William Kunstler and the Active Voice to Discuss Racism

I saw a new documentary called “William Kunstler: Disturbing the Universe,” about the civil rights lawyer.  the film was made by his two daughters from his second marriage, Sarah and Emily Kunstler.  it was interesting and much of the film was about racism, although none of the promotional materials hint at this.  In this way, it’s much like the documentary “The Weather Underground,” which also focuses a good deal on racism.

One of the things that struck me most profoundly about the Kunstler film was the way that the language about institutional racism in the late 1960s early 1970s is so strikingly different from the way we talk about race and racism today.    What I mean about the language around institutional racism is that Kunstler would say things like, “the white power structure” or “the racist court system” and “all whites are racist” and “we (whites) are responsible for letting this racist power structure continue.”

This language and way of talking about racism is all in the category of “stuff you just don’t hear anymore.”

The power of calling out the white power structure and the way that individual whites participate in this racism was clearest for me in the film when they were exploring the issue of the uprising at Attica Correctional Facility in upstate New York.  Kunstler got called in as a negotiator for the prisoners.  This attempt failed and dozens of people – both inmates and guards – were killed by the state who went in and shot them.   after the uprising was put down, there’s this amazing archival footage of one of the white soldiers (national guard?) who went in to the prison,  and he’s got his fist in the air, pumping it victoriously and he says, “Yeah, that’s what I’m talking about…. white power!”   it’s just a chilling moment that also perfectly illustrates what Kunstler’s been saying throughout the film.

Following soon after that, Kunstler went to the seige at Wounded Knee to serve as a negotiator for Native Americans in AIM who were staging a protest there, demanding that the U.S. Government honor centuries of broken treaties.   Kunstler was able to help avoid a massacre there and successfully defended Russell Banks and Dennis Banks, two of the leaders of the protest, at their subsequent trial in federal court.
Kunstler’s daughters (the filmmakers) were thoughtful about racism and their father’s struggle against it.   I especially liked when they went back and tried to find out how their dad began to be conscious about racism.  They included a brief section in the film that addressed this issue, noting that Kunstler’s race consciousness certainly didn’t come from his parents, who had black servants that used separate toilets and ate apart from the family in the kitchen.   This is illustrated by home-movie footage of one of the nameless-black-servants in the family serving the grandmother and one of the filmmakers when she was a child.

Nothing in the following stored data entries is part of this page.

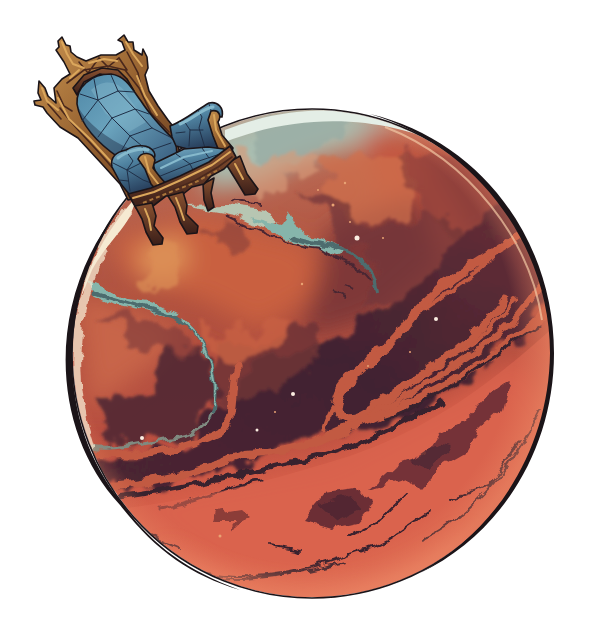
<!DOCTYPE html>
<html lang="en">
<head>
<meta charset="utf-8">
<title>Throne on a red planet</title>
<style>
:root{--ink:#1b1418;--plum:#4a2633;--plum-deep:#38202e;--rust:#a8493a;--coral:#d9604a;--vein:#c25a42;--peach:#e8a06c;--teal:#86b5ab;--teal-dark:#4d6c6e;--cream:#f6ead2;--gold:#a9743a;--gold-light:#dba75c;--wood:#4a281c;--blue:#5b93b0;--blue-light:#86b9cc;--blue-dark:#2c4964;--navy:#1f2f47}
html,body{margin:0;background:#fff;overflow:hidden}
svg{display:block;width:589px;height:634px}
.plum{fill:var(--plum)}.deep{fill:var(--plum-deep)}
.vein{fill:none;stroke:var(--vein);stroke-linecap:round;stroke-linejoin:round}
.crack{fill:none;stroke:var(--plum-deep);stroke-linecap:round}
.gold{fill:url(#goldwork);stroke:var(--ink);stroke-width:1.6;stroke-linejoin:round}
.wood{fill:url(#woodwork);stroke:var(--ink);stroke-width:1.6;stroke-linejoin:round}
.cloth{stroke:var(--ink);stroke-width:1.6;stroke-linejoin:round}
.seam{fill:none;stroke:var(--navy);stroke-width:1;stroke-linecap:round}
.shine{fill:none;stroke:var(--gold-light);stroke-width:2;stroke-linecap:round;stroke-linejoin:round}
.groove{fill:none;stroke:var(--wood);stroke-width:1.6;stroke-linecap:round}
</style>
</head>
<body>
<svg viewBox="0 0 589 634" role="img" aria-label="A blue and gold throne standing on a red planet">
<defs>
<linearGradient id="surface" x1=".45" y1="0" x2=".55" y2="1">
<stop offset="0" stop-color="#c9a08a"/><stop offset=".12" stop-color="#b96650"/><stop offset=".35" stop-color="#ad4f3e"/><stop offset=".62" stop-color="#b94f40"/><stop offset=".8" stop-color="#cf5a47"/><stop offset="1" stop-color="#e8705a"/>
</linearGradient>
<radialGradient id="shade" cx=".47" cy=".47" r=".53">
<stop offset=".86" stop-color="#e9805e" stop-opacity="0"/><stop offset="1" stop-color="#ec8a66" stop-opacity=".55"/>
</radialGradient>
<linearGradient id="band" x1="0" y1="1" x2="1" y2="0">
<stop offset="0" stop-color="#4c2530"/><stop offset=".5" stop-color="#412230"/><stop offset="1" stop-color="#6b3038"/>
</linearGradient>
<linearGradient id="goldwork" x1="0" y1="0" x2="1" y2="1">
<stop offset="0" stop-color="#c99350"/><stop offset=".5" stop-color="#94602f"/><stop offset="1" stop-color="#6a3f22"/>
</linearGradient>
<linearGradient id="woodwork" x1="0" y1="0" x2="0" y2="1">
<stop offset="0" stop-color="#8a5230"/><stop offset="1" stop-color="#3a1e19"/>
</linearGradient>
<linearGradient id="upholstery" x1="0" y1="0" x2="1" y2="1">
<stop offset="0" stop-color="#4f87a6"/><stop offset=".45" stop-color="#6aa3bd"/><stop offset="1" stop-color="#35587a"/>
</linearGradient>
<linearGradient id="armcloth" x1="0" y1="0" x2=".3" y2="1">
<stop offset="0" stop-color="#7fb2c8"/><stop offset=".4" stop-color="#4f82a0"/><stop offset="1" stop-color="#263c59"/>
</linearGradient>
<filter id="soft" x="-30%" y="-30%" width="160%" height="160%"><feGaussianBlur stdDeviation="12"/></filter>
<filter id="cloud" x="-20%" y="-20%" width="140%" height="140%"><feTurbulence type="fractalNoise" baseFrequency=".03" numOctaves="4" seed="7" result="n"/><feDisplacementMap in="SourceGraphic" in2="n" scale="44" xChannelSelector="R" yChannelSelector="G"/><feGaussianBlur stdDeviation="1.8"/></filter>
<filter id="rough" x="-10%" y="-10%" width="120%" height="120%"><feTurbulence type="fractalNoise" baseFrequency=".06" numOctaves="3" seed="3" result="n"/><feDisplacementMap in="SourceGraphic" in2="n" scale="11" xChannelSelector="R" yChannelSelector="G"/></filter>
<clipPath id="globe"><ellipse cx="312" cy="353.500" rx="239" ry="243.500"/></clipPath>
</defs>

<g id="planet">
<ellipse cx="312" cy="353.500" rx="239" ry="243.500" fill="url(#surface)"/>
<g clip-path="url(#globe)">
<g id="colour-washes" filter="url(#soft)">
<path fill="#a9bdb0" d="M195 140L300 100 390 112 365 140 300 160 262 182 205 190Z"/>
<path fill="#c4573f" d="M360 130L450 150 500 210 440 260 390 220Z"/>
<path fill="#c9613f" d="M110 240L200 215 300 240 340 280 260 330 200 300 130 280Z"/>
<path fill="#e0955a" d="M135 250L180 235 190 265 150 282Z"/>
<path fill="#c8654a" d="M75 290L130 310 180 330 160 360 90 410Z"/>
<path fill="#7f3838" d="M330 230L420 190 440 260 370 320 300 340Z"/>
<path fill="#d75f49" d="M120 500L330 460 520 360 560 420 450 580 250 600Z"/>
<path fill="#92403b" d="M420 150L480 165 520 230 470 240Z"/>
</g>

<g id="cloud-bands" filter="url(#cloud)">
<path fill="#98ada4" opacity=".75" d="M250 130L330 112 350 130 300 150 290 172 262 165Z"/>
<path fill="#d79a78" opacity=".65" d="M235 150L275 165 300 150 330 160 290 185 250 200Z"/>
<path fill="#d0714c" opacity=".7" d="M330 160L400 150 425 190 400 225 350 215 320 190Z"/>
<path fill="#8e403b" opacity=".7" d="M395 150L470 155 520 215 470 250 425 215Z"/>
<path fill="#733438" opacity=".75" d="M300 190L350 195 365 225 410 230 440 215 470 240 420 300 360 310 390 270 340 240Z"/>
<path fill="url(#band)" d="M85 462L180 448 232 400 250 365 325 345 385 315 440 270 475 215 530 200 560 300 500 350 440 400 330 437 200 475 130 492Z"/>
<path fill="#6f3438" opacity=".85" d="M215 330L260 345 300 325 330 350 270 390 215 410Z"/>
<path class="plum" opacity=".85" d="M92 395L125 400 150 380 165 350 195 345 218 385 205 425 160 442 105 440Z"/>
<path fill="#7e3b39" opacity=".65" d="M95 310L130 325 175 325 190 350 150 355 120 340Z"/>
<path fill="#c76042" opacity=".85" d="M200 320L250 335 290 325 270 350 230 365 210 350Z"/>
<path fill="#dc8d55" opacity=".7" d="M140 260L165 235 190 255 180 280 150 285Z"/>
<path fill="#7a3a38" opacity=".5" d="M195 230L235 222 262 235 230 248Z"/>
</g>

<g id="ridges" filter="url(#rough)">
<path class="vein" stroke-width="9" d="M520 235C480 262 440 280 405 325C385 355 345 375 338 398C330 420 350 424 372 408C420 375 470 350 505 300"/>
<path class="vein" stroke="#a54b3c" stroke-width="6" d="M550 270C520 320 500 335 455 365C410 395 365 420 320 438"/>
<path class="vein" stroke-width="8" d="M80 490C150 485 190 475 245 455C310 450 360 425 410 402C460 380 505 350 548 310"/>
<path class="vein" stroke="#b85541" stroke-width="7" d="M82 450C140 460 185 450 220 432C240 415 228 385 238 365"/>
<path class="vein" stroke-width="5" d="M325 428C330 405 345 390 375 350"/>
<path class="vein" stroke="#8e4139" stroke-width="4" d="M400 330C430 300 480 280 505 240M420 375C465 352 490 335 515 300"/>
<path class="crack" stroke-width="5" d="M115 498C180 490 240 475 290 462C350 455 395 425 440 402"/>
<path class="crack" stroke-width="3" d="M160 508C200 502 220 486 262 480M385 418C430 405 480 365 540 325"/>
</g>

<g id="southern-plains">
<path fill="#dc6650" d="M110 510C200 500 280 478 350 456C440 425 500 375 556 325V610H110Z" opacity=".6"/>
<g filter="url(#rough)">
<path fill="#6c2f35" d="M302 520L325 492 352 488 375 503 358 522 330 528Z"/>
<path fill="#743338" d="M368 490L395 466 425 455 440 432 468 418 490 394 510 380 502 410 480 430 468 452 440 468 420 490 408 478Z"/>
<path fill="#8c3c39" d="M215 512L240 508 250 517 228 531 235 521 213 521Z"/>
<path class="plum" opacity=".75" d="M410 462L435 445 452 448 428 470ZM318 503L350 495 362 509 338 521Z"/>
<path class="crack" stroke="#853b38" stroke-width="2" d="M195 570C260 590 320 565 370 548C390 542 400 530 430 512M215 580C270 582 300 572 345 562M420 540C470 520 510 470 540 410M350 535L380 520 405 495M450 500L490 485 520 440M150 535L180 548M270 545L300 551"/>
</g>
<path fill="#ee8265" opacity=".6" filter="url(#soft)" d="M160 545C260 610 380 610 470 530L440 600H200Z"/>
</g>

<g id="ice-cracks" filter="url(#rough)">
<path fill="var(--teal)" d="M88 280L105 287 128 299 150 302 178 315 168 318 140 310 115 306 94 296Z"/>
<path fill="none" stroke="var(--teal-dark)" stroke-width="4" d="M92 292C130 306 165 310 188 327C218 354 218 398 210 418"/>
<path fill="none" stroke="var(--teal)" stroke-width="2" d="M182 320C212 348 218 380 213 405"/>
<path fill="none" stroke="#7f8a80" stroke-width="3" d="M90 447C120 452 150 440 178 437C196 434 209 426 212 412"/>
<path fill="#b7c6b2" d="M185 206L225 205 262 210 280 222 262 228 235 215Z"/>
<path fill="var(--teal)" d="M250 217L282 225 289 211 298 229 325 242 345 249 340 256 308 245 285 239Z"/>
<path fill="none" stroke="var(--teal-dark)" stroke-width="4" d="M288 236C320 246 350 246 365 265C375 275 376 284 377 291"/>
<path fill="none" stroke="var(--plum)" stroke-width="2" d="M225 215C265 235 290 245 320 248C340 262 360 265 370 281M330 292L345 298M343 285L354 291M230 200L260 205"/>
</g>

<g id="rim-light">
<ellipse cx="312" cy="353.500" rx="239" ry="243.500" fill="url(#shade)"/>
<path fill="none" stroke="var(--cream)" stroke-width="9" opacity=".75" filter="url(#rough)" d="M128 210C75 275 64 370 91 450"/>
<path fill="var(--cream)" d="M91 448C115 510 155 550 220 583C160 562 110 516 88 455Z"/>
<path fill="var(--cream)" d="M138 195C106 230 88 266 80 300L92 270C105 246 121 233 130 216Z"/>
<path fill="#e4eee6" d="M225 130C300 100 390 103 450 148C392 119 310 109 225 142Z"/>
<path fill="none" stroke="#f3c8a4" stroke-width="2" opacity=".7" d="M385 127C470 160 530 240 542 320M100 470C125 530 180 573 240 589"/>
</g>

<g id="stars" fill="#fbeee2">
<circle cx="357" cy="238" r="2.500"/><circle cx="436" cy="319" r="2"/><circle cx="293" cy="394" r="2"/><circle cx="257" cy="430" r="1.500"/><circle cx="142" cy="438" r="2"/>
<g fill="#e9a273"><circle cx="333" cy="205" r="1.500"/><circle cx="318" cy="190" r="1"/><circle cx="345" cy="183" r="1.200"/><circle cx="383" cy="238" r="1"/><circle cx="302" cy="284" r="1.200"/><circle cx="368" cy="366" r="1"/><circle cx="275" cy="412" r="1"/><circle cx="220" cy="536" r="1.500"/><circle cx="350" cy="222" r="1"/><circle cx="410" cy="352" r="1"/></g>
</g>
</g>
<g id="outline">
<ellipse cx="312" cy="353.500" rx="240" ry="244.500" fill="none" stroke="var(--ink)" stroke-width="1.600"/>
<path fill="var(--ink)" d="M370 114C480 140 554 240 554 353C554 450 500 535 420 573C500 528 549 445 550 353C550 245 475 145 370 114Z"/>
<path fill="var(--ink)" d="M120 208C45 300 50 430 120 505C155 550 190 575 240 590C185 570 150 543 122 503C58 425 54 305 120 208Z"/>
</g>
</g>

<g id="throne">
<g id="back-legs">
<path class="wood" d="M203 184L214 178 211 193 214 207 208 211 204 200Z"/>
<path class="wood" d="M226 164L240 156 247 174 258 189 255 194 245 195 236 180Z"/>
</g>
<g id="back-frame">
<path class="gold" d="M70 74L64 62 56 50 59 47 58 41 62 37 66 45 70 46 71 52 77 57 86 61 101 55 116 55 125 50 122 42 118 40 124 35 128 42 133 42 134 50 142 55 143 49 147 57 148 68 145 75 149 91 158 106 168 120 176 130 180 157 140 197 128 200 120 184 101 163 78 138 60 127 47 113 43 107 35 105 34 101 41 100 38 93 39 81 45 88 48 96 56 103 54 88 62 79Z"/>
<path class="groove" d="M60 108C74 128 97 148 119 176M57 91L64 106 72 111M67 83L84 70 108 66 125 70 139 88 151 113 169 132M79 62L88 73 99 58 108 67 119 58 127 70M127 52L138 73 141 87M48 104L61 119"/>
<path class="shine" d="M62 42L67 54 73 64 84 68M58 98L69 119 90 139 113 164M126 42L133 54 142 66M137 76L145 96 157 115M89 63L104 59 117 61M42 88L47 101 58 110M70 78L79 70"/>
<path class="wood" d="M73 88L84 75 102 68 118 70 127 79 134 91 120 77 100 74 84 82 77 95Z"/>
</g>
<g id="backrest">
<path class="cloth" fill="url(#upholstery)" d="M77 104C76 87 91 74 111 74C126 76 132 89 141 101C150 115 164 130 176 142L177 156 151 168 118 157C99 144 80 125 77 104Z"/>
<path fill="var(--blue-light)" opacity=".45" d="M91 90C104 78 120 81 127 95L146 122 129 132 105 113Z"/>
<path fill="var(--navy)" opacity=".45" d="M78 107C82 127 102 147 124 160L150 166 130 149C106 138 88 124 78 107Z"/>
<path class="seam" d="M80 94L98 100 118 91 134 92M82 121L98 100 94 79M98 100L112 118 135 109 149 114M118 91L135 109 152 128 170 137M112 118L98 137M112 118L130 136 152 128M130 136L120 153M130 136L148 151 171 143M118 91L111 75M148 151L146 164"/>
</g>
<g id="right-arm">
<path class="cloth" fill="url(#armcloth)" d="M170 126C184 121 198 109 209 103C218 101 224 108 222 117C216 116 211 120 211 128L218 148 203 153 176 146 172 137Z"/>
<path class="seam" d="M184 121L190 130 203 130M198 110L202 117 199 128 205 148M190 130L189 146M209 104L212 114M176 133L185 132"/>
<path fill="none" stroke="var(--blue-light)" stroke-width="3" stroke-linecap="round" d="M180 124C193 119 203 108 213 107"/>
<path class="gold" d="M211 111C219 109 222 116 218 122L222 135 233 148 230 157 219 151 213 136 208 120Z"/>
<path class="shine" d="M214 115L216 130 225 146"/>
</g>
<g id="seat">
<path class="cloth" fill="url(#armcloth)" d="M153 164L184 149 208 147 224 149 228 157 190 173 160 187Z"/>
<path class="seam" d="M158 177L190 164 226 152M176 154L190 164 194 172M202 148L209 158"/>
<path fill="none" stroke="var(--blue-light)" stroke-width="2" stroke-linecap="round" d="M161 168L184 157 212 151"/>
</g>
<g id="left-arm">
<path class="cloth" fill="url(#armcloth)" d="M112 167C110 157 116 152 126 150C136 144 149 144 154 152C157 158 152 162 145 164L154 188 133 199 121 184Z"/>
<path class="seam" d="M113 163L127 170 143 162M126 151L133 161 127 170 130 191M127 170L143 180 151 183M142 147L145 157M119 180L128 181"/>
<path fill="none" stroke="var(--blue-light)" stroke-width="3" stroke-linecap="round" d="M118 158C127 151 140 148 148 150"/>
<path class="gold" d="M138 159C141 151 153 152 155 160L153 168 160 177 167 185 160 194 151 184 145 169Z"/>
<path class="shine" d="M145 157L149 172 159 185"/>
</g>
<g id="front-rail">
<path class="wood" d="M128 194L151 188 180 176 209 162 230 146 236 157 224 169 211 176 204 184 192 187 182 195 166 196 153 206 136 208Z"/>
<path class="shine" d="M133 198L154 192 181 180 212 165 230 152"/>
<path class="groove" d="M140 204L154 197 166 192 177 188 196 180 218 167 232 157"/>
<path fill="none" stroke="var(--gold)" stroke-width="2" stroke-dasharray="4 3" d="M143 203L168 193 194 183 220 169"/>
</g>
<g id="front-legs">
<path class="wood" d="M135 206L152 203 156 216 154 226 163 238 162 244 153 245 146 232 142 219Z"/>
<path class="wood" d="M168 196L183 192 187 205 186 214 198 226 197 233 187 234 180 222 175 207Z"/>
<path class="shine" stroke-width="1.500" d="M145 209L149 219 151 230M176 198L180 208 184 220M235 164L243 179"/>
</g>
</g>
</svg>
</body>
</html>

The filmmakers were less thoughtful, in my view, in exploring their own racism around their objection to their father’s defending Yusef Salaam, one of the alleged “Central Park jogger rapists.”   Years later, of course, Salaam’s conviction was overturned, and thus Kunstler’s defense of him was vindicated, but I wish the filmmakers had done more with this.

Returning to my point about the language around racism, the way the film is advertised and promoted and discussed (i heard a long interview with the filmmakers in which they never mentioned racism even once) is more typical of the way racism gets addressed today, which is in this oblique, passive-voice kind of way.

Today, to the extent that experts and non-experts even acknowledge racism, they may refer to “structural racism” or (in the world of public health where I work) “racial disparites.”   But these all happen in the passive voice.  Racial disparities just “happen.”   There are no actors in today’s language of racial inequality.     In Kunstler’s heydey (the civil rights era), there were clearly people who were responsible for the oppression of people of color, and it was white people acting in the interest of a white power structure.   Losing that language, we’ve lost some clarity about what is at the root of racial inequality.  Today, it seems, no one’s responsible as we live in this ‘racism without racists’ post-civil rights era.